Greenberg now finds the same broad theoretical support for health care reform as in '93, and, more importantly, he finds the same soft underbelly of support as in '93 - which could again be exploited by those who are deft at sowing doubt.
Greenberg is credible on this issue precisely because he's a Democrat whose ultimate loyalty is to his polling numbers. Writing today in The New Republic, he recalls his reaction as he compared his new stats to his '93 stats: "Oh no. It can't be. Nothing's changed."
He observes: "Then and now, the country proclaimed its readiness for bold reform. In both instances, one-quarter say that the health care system 'has so many problems that we need to completely rebuild it'; half the country sees 'good things' in the current system, but believes 'some major changes are needed.' Then and now, about 60 percent of the public feel dissatisfied with the current health insurance system. Yet three-quarters are satisfied with their own health insurance - once again eerily parallel numbers."
He elaborates: "There's one...number that I have to highlight - the three-quarters that say they are 'satisfied' with their own insurance. Most are not at all satisfied with a system that has forced them to trade higher wages for continued health insurance coverage and other compromises. But those personal compromises to get satisfactory coverage will mean people can live a little longer with the status quo, and (they) want to make sure the proposed changes really will make things better for their families."
So the burden of proof is clearly on Obama to make a compelling case for reform.
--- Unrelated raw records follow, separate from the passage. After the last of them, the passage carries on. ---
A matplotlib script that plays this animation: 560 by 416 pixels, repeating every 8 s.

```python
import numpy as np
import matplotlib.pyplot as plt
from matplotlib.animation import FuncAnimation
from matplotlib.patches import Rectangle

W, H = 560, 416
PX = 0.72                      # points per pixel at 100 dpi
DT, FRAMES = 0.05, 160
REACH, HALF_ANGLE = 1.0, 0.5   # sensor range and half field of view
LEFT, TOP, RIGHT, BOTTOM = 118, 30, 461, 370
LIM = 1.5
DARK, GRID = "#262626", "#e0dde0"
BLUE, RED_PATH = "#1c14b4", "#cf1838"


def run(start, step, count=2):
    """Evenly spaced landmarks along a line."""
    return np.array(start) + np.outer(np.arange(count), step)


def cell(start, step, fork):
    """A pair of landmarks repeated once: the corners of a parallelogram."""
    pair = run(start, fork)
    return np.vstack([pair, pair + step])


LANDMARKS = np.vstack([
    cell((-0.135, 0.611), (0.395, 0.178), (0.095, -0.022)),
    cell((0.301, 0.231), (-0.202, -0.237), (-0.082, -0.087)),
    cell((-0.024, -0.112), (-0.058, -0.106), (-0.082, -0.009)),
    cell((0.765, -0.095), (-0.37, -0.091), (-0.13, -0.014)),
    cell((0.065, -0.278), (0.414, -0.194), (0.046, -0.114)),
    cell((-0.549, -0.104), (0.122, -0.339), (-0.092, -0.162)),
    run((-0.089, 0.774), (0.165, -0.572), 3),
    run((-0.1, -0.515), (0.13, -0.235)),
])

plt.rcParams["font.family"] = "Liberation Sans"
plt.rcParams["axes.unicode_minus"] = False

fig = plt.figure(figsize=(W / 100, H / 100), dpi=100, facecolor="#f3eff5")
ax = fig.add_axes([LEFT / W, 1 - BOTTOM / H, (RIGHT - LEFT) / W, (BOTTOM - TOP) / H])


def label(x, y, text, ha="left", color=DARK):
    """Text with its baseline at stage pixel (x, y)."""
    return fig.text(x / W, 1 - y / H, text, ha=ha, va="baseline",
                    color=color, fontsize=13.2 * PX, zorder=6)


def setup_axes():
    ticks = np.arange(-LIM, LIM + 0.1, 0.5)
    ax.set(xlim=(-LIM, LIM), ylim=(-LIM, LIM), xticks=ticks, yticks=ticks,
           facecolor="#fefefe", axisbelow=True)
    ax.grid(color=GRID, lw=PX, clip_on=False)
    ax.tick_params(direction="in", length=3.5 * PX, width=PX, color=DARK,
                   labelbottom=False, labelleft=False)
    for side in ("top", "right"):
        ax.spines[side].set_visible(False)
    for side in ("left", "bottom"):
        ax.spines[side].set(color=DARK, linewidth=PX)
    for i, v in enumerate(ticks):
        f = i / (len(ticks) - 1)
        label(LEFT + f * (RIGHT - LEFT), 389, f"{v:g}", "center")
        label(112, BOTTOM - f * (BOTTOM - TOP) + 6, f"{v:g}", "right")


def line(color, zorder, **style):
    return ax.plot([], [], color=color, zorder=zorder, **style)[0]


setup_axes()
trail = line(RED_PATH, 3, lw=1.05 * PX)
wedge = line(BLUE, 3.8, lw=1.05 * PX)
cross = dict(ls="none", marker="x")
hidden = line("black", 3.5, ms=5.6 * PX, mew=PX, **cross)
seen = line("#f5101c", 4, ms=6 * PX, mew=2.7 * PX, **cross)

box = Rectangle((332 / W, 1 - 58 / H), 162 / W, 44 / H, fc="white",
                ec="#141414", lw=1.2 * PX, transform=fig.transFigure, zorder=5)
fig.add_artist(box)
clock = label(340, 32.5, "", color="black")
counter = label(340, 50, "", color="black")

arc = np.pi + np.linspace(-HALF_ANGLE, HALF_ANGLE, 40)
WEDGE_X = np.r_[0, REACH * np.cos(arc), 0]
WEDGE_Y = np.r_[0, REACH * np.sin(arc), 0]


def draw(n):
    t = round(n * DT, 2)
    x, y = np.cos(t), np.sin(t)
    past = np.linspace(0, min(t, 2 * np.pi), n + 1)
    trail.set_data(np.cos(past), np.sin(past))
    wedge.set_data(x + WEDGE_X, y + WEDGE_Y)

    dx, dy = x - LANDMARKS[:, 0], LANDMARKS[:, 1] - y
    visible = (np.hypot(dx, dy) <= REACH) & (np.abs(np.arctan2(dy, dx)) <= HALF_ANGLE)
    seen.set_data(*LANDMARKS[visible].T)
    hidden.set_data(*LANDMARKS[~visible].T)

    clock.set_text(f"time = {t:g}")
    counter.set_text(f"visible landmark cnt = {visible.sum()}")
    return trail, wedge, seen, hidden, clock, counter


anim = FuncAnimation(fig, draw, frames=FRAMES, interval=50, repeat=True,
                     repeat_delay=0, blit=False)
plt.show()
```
Greenberg also finds, today as in '93, that Americans' general enthusiasm for health care reform is tempered by their skepticism toward government: "Yes, we're no longer living in the shadow of Ronald Reagan. But the country has maintained the same anxieties about government's ability to improve the system. The country divides evenly (in his new polling) on whether the greater risk is an unchanged status quo or government reforms that 'create new problems.' And, finally, Obama might want to pay attention to how closely his situation echoes Clinton's. Then and now, more people favor the president's health care plan than oppose it, but the supporters make up less than a majority. If anything, I found on most of these questions that the desire for change and support for reform was slightly stronger 16 years ago..."
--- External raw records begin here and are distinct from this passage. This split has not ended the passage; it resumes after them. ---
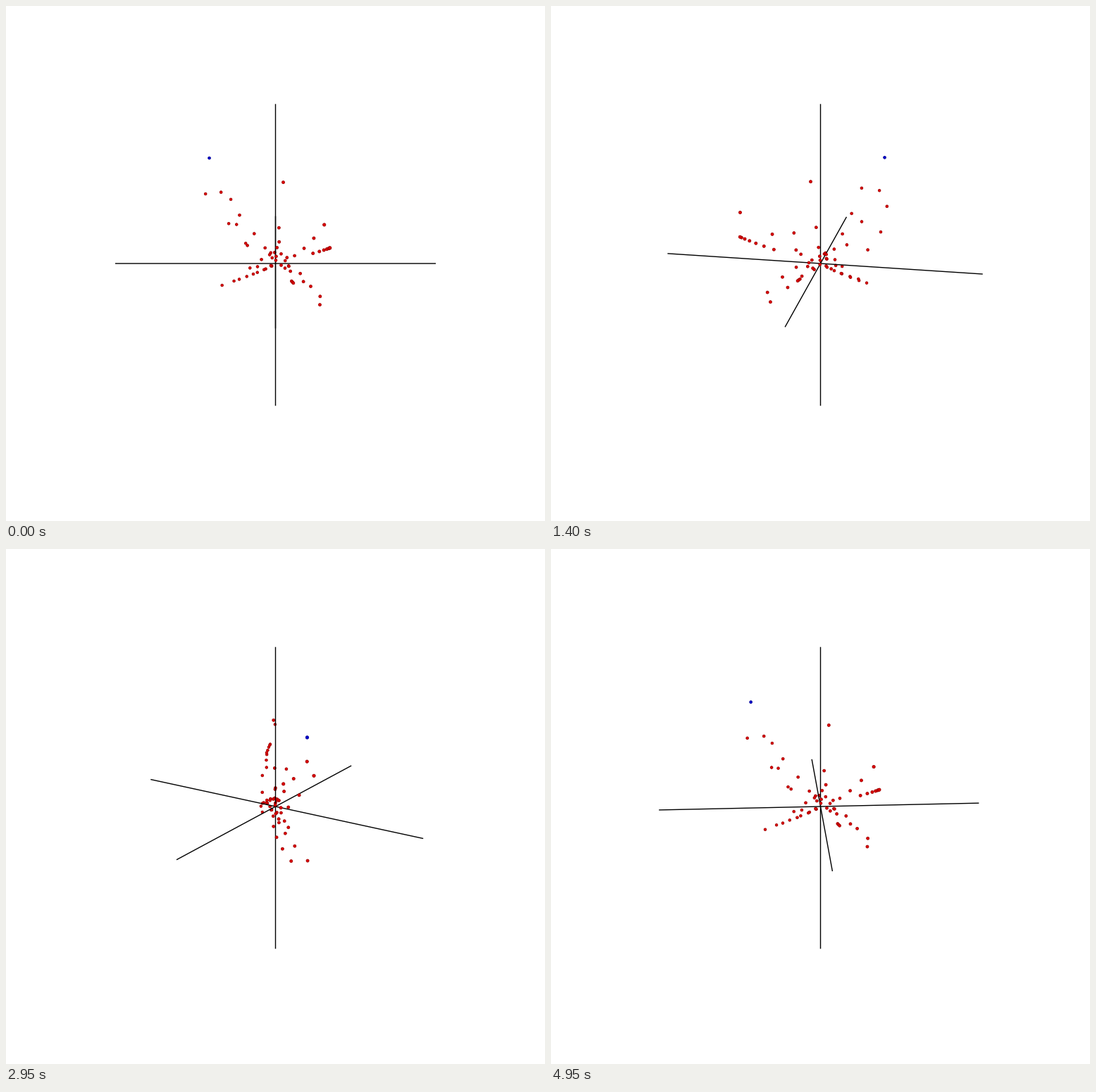
Write a matplotlib script that moves like this. It is 765 by 732 pixels and loops after 5000 ms.

```python
import numpy as np
import matplotlib.pyplot as plt
from matplotlib.animation import FuncAnimation

W, H, DPI = 765, 732, 100
PT = 72 / DPI                     # points per pixel
FRAMES, STEP = 100, 50
AXIS = 227.5                      # half length of each axis
DIST = 6 * AXIS                   # camera distance
TILT = np.radians(20)
RADIUS, RIM = 2.3, 0.7


def arm(count, tip, bend=None, reach=None, ease=1):
    """Dots along a curve from the tip in to the centre."""
    tip = np.array(tip, float)
    bend = tip / 2 if bend is None else np.array(bend)
    reach = 1 - 1 / count if reach is None else reach
    t = reach * np.linspace(0, 1, count)[:, None] ** ease
    return (1 - t) ** 2 * tip + 2 * t * (1 - t) * bend


def stem(count, top, shrink):
    """Dots down a line to the centre, each closer by the same factor."""
    return np.outer(shrink ** np.arange(count), top)


# x to the right, y towards the viewer, z up
reds = np.vstack([
    stem(5, (10.6, 11.7, 122.3), 0.45),
    # upper left
    arm(5, (-78, -46, 92), (-5, -20, 6)),
    arm(5, (-102, -69, 83), (-8, -13, -28)),
    arm(3, (-66, -85, 70), (-55, -80, -16), reach=0.5),
    # right
    arm(5, (63, 98, 89), (35, -18, 0)),
    arm(7, (71, 97, 57), (66, 62, 41), reach=0.5, ease=1.6),
    arm(4, (5, 37, 45), (35, 11, -20)),
    # lower left
    arm(5, (-79, -43, -50), (-8, -21, -16)),
    arm(5, (-62, -58, -49), (-9, -38, -22)),
    arm(2, (-37, -25, -16), reach=0.3),
    # lower right
    arm(4, (61, 59, -39), (39, 10, 4)),
    arm(4, (61, 63, -25), (11, 30, 12)),
    arm(3, (25, 28, -19), reach=0.1),
    # middle
    arm(4, (8, -10, 11), (-20, -5, 21), reach=0.6),
])
dots = np.vstack([reds, [(-95.7, -76.4, 134.7)]])
faces = np.array(["#dc0000"] * len(reds) + ["#0000cc"])
rims = np.array(["#980000"] * len(reds) + ["#000090"])


def spin(points, angle):
    x, y, z = np.asarray(points, float).T
    c, s = np.cos(angle), np.sin(angle)
    return np.column_stack([c * x - s * y, s * x + c * y, z])


def project(points):
    """Screen positions and perspective scale of turned points."""
    x, y, z = points.T
    c, s = np.cos(TILT), np.sin(TILT)
    scale = DIST / (DIST - c * y - s * z)
    screen = np.column_stack([W / 2 + scale * x,
                              H / 2 - scale * (c * z - s * y)])
    return screen, scale


fig = plt.figure(figsize=(W / DPI, H / DPI), dpi=DPI, facecolor="white")
ax = fig.add_axes([0, 0, 1, 1])
ax.set_xlim(0, W)
ax.set_ylim(H, 0)
ax.axis("off")

axes_lines = [ax.plot([], [], color="black", lw=1.4 * PT, snap=False,
                      solid_capstyle="butt", zorder=2)[0] for _ in range(3)]
behind = ax.scatter([], [], zorder=1)
before = ax.scatter([], [], zorder=3)


def fill(layer, pick, screen, scale):
    layer.set_offsets(screen[pick])
    layer.set_sizes(((2 * RADIUS * scale[pick] - RIM) * PT) ** 2)
    layer.set_facecolor(faces[pick])
    layer.set_edgecolor(rims[pick])
    layer.set_linewidth(RIM * PT)


def draw(frame):
    angle = 2 * np.pi * frame / FRAMES
    for line, unit in zip(axes_lines, np.eye(3)):
        ends, _ = project(spin([-AXIS * unit, AXIS * unit], angle))
        line.set_data(ends[:, 0], ends[:, 1])
    turned = spin(dots, angle)
    screen, scale = project(turned)
    order = np.argsort(scale)     # far dots first
    near = turned[order, 1] >= 0
    fill(behind, order[~near], screen, scale)
    fill(before, order[near], screen, scale)
    return [*axes_lines, behind, before]


anim = FuncAnimation(fig, draw, frames=FRAMES, interval=STEP,
                     repeat=True, repeat_delay=0, blit=False)
plt.show()
```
As Greenberg makes abundantly clear, Obama's daunting challenge is obvious. People typically take a NIMBY approach to the health care reform issue. They generally support the concept, but if they come to believe that their own costs might go up, or that their own treatment options might be affected, or that the plan might require higher taxes on something, then they are prone to simply say "not in my backyard." Such was the Clinton experience in 1993 and 1994.
"And those dynamics are still in play," writes Greenberg. "In my recent polling, I found that voters are skeptical about claims that reform will reduce costs and personal health outlays. Claims about simplicity, information-technology modernization, and best practices don't seem to be enough to persuade them otherwise....And, while voters have great confidence in Obama and his administration, they are worried about the deficits and spending and the government bailouts of the irresponsible. So, while voters want to see a re-balancing away from greed and toward the public good, almost half the citizenry is worried the government may get it wrong."
And, going forward this summer, the Republicans can potentially exploit that worry with their own warnings about "government-run health care." As in this new video, for instance.
Granted, the Republicans have virtually nothing substantive to offer in this debate; granted, these days they are largely discredited as stewards of governance; and granted, they have little to say beyond saying No. But, if Stan Greenberg is right, a message of No might be enough to sow a sufficient amount of doubt. All of which means that Obama will soon be tested as never before.